*** Record excerpts Section Begins ***

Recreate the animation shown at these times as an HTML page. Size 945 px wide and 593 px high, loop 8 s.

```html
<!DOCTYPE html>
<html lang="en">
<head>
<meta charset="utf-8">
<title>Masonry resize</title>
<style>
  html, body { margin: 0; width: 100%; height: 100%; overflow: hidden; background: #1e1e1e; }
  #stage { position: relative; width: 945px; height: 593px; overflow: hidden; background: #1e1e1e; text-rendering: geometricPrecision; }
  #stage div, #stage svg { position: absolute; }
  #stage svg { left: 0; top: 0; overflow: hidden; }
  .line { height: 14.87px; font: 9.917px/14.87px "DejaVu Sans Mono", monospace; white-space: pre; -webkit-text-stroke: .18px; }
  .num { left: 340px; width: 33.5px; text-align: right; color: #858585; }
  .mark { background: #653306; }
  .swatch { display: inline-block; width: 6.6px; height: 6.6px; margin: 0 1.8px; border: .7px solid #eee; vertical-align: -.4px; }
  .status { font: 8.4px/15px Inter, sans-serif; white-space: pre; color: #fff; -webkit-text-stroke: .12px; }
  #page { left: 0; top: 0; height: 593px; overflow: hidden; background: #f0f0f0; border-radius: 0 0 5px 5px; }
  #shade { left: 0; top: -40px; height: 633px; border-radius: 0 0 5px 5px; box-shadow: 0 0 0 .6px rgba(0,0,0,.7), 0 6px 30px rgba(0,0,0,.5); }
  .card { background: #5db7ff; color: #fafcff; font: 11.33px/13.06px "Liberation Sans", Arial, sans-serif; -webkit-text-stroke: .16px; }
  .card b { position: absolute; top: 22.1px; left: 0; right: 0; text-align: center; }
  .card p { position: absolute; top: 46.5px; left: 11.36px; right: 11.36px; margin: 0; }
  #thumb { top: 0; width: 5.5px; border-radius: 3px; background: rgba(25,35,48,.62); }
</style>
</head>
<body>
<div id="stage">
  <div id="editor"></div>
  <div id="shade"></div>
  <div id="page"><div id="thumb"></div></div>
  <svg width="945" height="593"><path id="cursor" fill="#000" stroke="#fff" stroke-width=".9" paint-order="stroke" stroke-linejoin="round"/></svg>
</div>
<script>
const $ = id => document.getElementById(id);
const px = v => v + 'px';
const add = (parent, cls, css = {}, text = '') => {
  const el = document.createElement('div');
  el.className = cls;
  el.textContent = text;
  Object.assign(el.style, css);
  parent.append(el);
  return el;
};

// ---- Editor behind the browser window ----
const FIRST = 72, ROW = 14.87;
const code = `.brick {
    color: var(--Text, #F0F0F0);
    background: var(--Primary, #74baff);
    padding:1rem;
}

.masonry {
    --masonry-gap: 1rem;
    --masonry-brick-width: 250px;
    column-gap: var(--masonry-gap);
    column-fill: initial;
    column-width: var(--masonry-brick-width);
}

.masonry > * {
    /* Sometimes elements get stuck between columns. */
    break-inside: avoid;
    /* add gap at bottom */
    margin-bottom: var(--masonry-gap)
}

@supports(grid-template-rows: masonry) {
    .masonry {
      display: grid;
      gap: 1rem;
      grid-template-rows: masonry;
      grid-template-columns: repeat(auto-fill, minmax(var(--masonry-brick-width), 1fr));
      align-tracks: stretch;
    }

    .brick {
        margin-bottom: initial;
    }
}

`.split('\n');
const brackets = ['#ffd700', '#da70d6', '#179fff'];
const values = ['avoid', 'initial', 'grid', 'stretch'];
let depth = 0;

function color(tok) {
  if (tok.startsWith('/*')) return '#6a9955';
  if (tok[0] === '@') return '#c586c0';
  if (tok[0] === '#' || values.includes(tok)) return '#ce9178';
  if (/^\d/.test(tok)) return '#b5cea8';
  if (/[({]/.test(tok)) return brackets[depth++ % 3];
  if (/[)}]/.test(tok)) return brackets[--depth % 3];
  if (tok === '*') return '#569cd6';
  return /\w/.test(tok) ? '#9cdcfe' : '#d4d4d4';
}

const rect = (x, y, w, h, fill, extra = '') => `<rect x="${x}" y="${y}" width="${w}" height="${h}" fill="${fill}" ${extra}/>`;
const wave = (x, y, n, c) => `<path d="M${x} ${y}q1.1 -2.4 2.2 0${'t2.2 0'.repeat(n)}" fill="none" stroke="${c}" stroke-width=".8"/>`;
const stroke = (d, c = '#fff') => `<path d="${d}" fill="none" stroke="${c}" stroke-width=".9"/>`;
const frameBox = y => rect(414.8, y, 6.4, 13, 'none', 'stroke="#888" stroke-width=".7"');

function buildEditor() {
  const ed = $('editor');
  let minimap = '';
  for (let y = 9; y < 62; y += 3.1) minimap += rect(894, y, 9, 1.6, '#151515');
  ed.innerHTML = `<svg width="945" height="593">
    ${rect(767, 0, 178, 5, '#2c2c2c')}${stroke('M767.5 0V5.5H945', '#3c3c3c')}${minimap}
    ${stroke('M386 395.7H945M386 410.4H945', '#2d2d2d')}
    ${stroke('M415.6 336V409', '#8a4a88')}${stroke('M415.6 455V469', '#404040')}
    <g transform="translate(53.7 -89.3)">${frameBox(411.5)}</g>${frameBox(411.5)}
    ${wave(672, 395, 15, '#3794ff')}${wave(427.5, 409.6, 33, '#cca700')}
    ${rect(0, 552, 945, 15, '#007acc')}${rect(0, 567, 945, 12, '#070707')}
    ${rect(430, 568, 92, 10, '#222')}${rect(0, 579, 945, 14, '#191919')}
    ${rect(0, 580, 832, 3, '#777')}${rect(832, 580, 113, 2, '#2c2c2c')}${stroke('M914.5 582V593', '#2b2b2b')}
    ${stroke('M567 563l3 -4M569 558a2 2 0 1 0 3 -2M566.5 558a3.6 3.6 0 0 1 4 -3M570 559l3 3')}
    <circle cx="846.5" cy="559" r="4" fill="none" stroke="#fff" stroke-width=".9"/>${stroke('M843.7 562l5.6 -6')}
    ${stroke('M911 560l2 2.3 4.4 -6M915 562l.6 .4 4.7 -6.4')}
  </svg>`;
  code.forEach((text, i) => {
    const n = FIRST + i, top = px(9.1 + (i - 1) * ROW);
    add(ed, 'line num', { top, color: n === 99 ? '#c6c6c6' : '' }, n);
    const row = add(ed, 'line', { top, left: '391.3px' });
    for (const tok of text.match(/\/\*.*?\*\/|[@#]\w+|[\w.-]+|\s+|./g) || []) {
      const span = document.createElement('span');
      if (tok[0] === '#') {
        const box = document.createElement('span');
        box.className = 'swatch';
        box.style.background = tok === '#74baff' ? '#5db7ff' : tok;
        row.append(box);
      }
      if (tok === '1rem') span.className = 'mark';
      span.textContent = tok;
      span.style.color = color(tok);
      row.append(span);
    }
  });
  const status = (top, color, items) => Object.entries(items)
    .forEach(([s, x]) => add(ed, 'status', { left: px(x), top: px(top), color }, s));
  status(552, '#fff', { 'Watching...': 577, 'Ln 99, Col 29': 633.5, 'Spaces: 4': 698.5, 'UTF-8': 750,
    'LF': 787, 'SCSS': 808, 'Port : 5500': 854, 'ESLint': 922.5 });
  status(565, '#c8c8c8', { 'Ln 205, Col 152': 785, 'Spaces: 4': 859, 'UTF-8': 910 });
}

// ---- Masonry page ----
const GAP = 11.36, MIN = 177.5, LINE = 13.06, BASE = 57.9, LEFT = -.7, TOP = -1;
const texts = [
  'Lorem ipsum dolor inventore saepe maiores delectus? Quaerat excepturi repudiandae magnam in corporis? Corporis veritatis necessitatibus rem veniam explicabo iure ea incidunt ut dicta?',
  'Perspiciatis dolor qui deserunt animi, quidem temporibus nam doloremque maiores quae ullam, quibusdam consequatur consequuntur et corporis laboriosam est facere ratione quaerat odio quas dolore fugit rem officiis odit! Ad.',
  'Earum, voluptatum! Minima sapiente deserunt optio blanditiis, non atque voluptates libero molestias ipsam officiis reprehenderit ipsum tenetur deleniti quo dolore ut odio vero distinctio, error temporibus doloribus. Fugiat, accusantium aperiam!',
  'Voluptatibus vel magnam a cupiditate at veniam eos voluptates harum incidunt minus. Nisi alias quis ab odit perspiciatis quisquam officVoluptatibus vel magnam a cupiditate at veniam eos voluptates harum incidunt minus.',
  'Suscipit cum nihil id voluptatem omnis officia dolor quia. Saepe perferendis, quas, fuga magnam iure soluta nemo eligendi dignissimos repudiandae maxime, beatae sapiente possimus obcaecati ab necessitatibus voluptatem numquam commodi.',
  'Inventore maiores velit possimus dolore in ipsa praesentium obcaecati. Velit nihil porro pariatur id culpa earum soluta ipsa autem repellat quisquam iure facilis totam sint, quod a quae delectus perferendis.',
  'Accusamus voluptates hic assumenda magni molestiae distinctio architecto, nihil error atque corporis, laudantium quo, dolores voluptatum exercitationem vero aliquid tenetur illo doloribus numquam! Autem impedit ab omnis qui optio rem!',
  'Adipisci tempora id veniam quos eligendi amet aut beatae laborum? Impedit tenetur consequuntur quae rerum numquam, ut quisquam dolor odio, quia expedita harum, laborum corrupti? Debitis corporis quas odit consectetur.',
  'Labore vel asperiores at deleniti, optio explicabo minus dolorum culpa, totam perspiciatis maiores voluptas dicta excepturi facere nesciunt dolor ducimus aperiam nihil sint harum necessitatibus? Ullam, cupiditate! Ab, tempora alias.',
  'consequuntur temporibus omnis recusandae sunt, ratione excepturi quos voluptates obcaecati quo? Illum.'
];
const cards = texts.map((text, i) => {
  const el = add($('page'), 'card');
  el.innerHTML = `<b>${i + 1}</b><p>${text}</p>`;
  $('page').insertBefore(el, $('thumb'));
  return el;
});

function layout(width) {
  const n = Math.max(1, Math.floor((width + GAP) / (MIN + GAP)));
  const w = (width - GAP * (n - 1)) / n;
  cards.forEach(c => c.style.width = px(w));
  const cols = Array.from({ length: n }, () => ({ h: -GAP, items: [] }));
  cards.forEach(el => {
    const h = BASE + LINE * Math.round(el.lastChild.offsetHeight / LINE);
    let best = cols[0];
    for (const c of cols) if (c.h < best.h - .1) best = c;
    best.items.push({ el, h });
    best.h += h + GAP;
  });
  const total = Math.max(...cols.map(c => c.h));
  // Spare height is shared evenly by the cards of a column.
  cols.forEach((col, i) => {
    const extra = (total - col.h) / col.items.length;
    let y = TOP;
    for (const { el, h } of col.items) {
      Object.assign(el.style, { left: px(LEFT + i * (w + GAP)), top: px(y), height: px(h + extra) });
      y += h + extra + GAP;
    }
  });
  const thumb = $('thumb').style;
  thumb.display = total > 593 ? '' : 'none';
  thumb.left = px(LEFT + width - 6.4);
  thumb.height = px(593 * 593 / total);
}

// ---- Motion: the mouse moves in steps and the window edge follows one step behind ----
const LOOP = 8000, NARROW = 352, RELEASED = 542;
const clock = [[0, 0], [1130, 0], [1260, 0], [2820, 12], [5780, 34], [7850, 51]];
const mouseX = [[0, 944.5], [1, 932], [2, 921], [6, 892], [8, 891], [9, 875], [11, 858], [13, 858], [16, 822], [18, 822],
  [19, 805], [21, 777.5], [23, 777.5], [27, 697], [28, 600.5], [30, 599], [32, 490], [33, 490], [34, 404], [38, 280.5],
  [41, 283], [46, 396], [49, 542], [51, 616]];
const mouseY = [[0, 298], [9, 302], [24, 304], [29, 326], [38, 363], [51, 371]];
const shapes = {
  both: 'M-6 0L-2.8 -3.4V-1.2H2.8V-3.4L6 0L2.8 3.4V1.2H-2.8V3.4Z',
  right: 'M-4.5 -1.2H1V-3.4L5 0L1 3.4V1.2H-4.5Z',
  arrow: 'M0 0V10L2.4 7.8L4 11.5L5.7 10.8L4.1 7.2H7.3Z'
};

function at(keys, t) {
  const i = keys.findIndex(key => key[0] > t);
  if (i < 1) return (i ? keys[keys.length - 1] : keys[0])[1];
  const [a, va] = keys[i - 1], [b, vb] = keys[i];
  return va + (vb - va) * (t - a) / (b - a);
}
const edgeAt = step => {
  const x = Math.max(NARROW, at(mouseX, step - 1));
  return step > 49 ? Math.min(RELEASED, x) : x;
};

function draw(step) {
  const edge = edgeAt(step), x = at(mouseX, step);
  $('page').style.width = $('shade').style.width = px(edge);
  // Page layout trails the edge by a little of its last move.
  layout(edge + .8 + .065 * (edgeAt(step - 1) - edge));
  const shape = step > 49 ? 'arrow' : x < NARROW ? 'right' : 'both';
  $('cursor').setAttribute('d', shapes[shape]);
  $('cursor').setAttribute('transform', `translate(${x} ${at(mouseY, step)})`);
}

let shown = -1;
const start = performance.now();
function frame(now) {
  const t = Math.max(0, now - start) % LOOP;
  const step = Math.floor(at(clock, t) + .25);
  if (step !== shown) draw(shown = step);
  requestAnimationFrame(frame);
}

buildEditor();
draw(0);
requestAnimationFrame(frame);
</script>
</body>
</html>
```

*** Record excerpts Section Ends ***

Task item:
Whenever the word "function" shows up in a line of the entries, list that line.

Response:
function color(tok) {
function buildEditor() {
function layout(width) {
function at(keys, t) {
function draw(step) {
function frame(now) {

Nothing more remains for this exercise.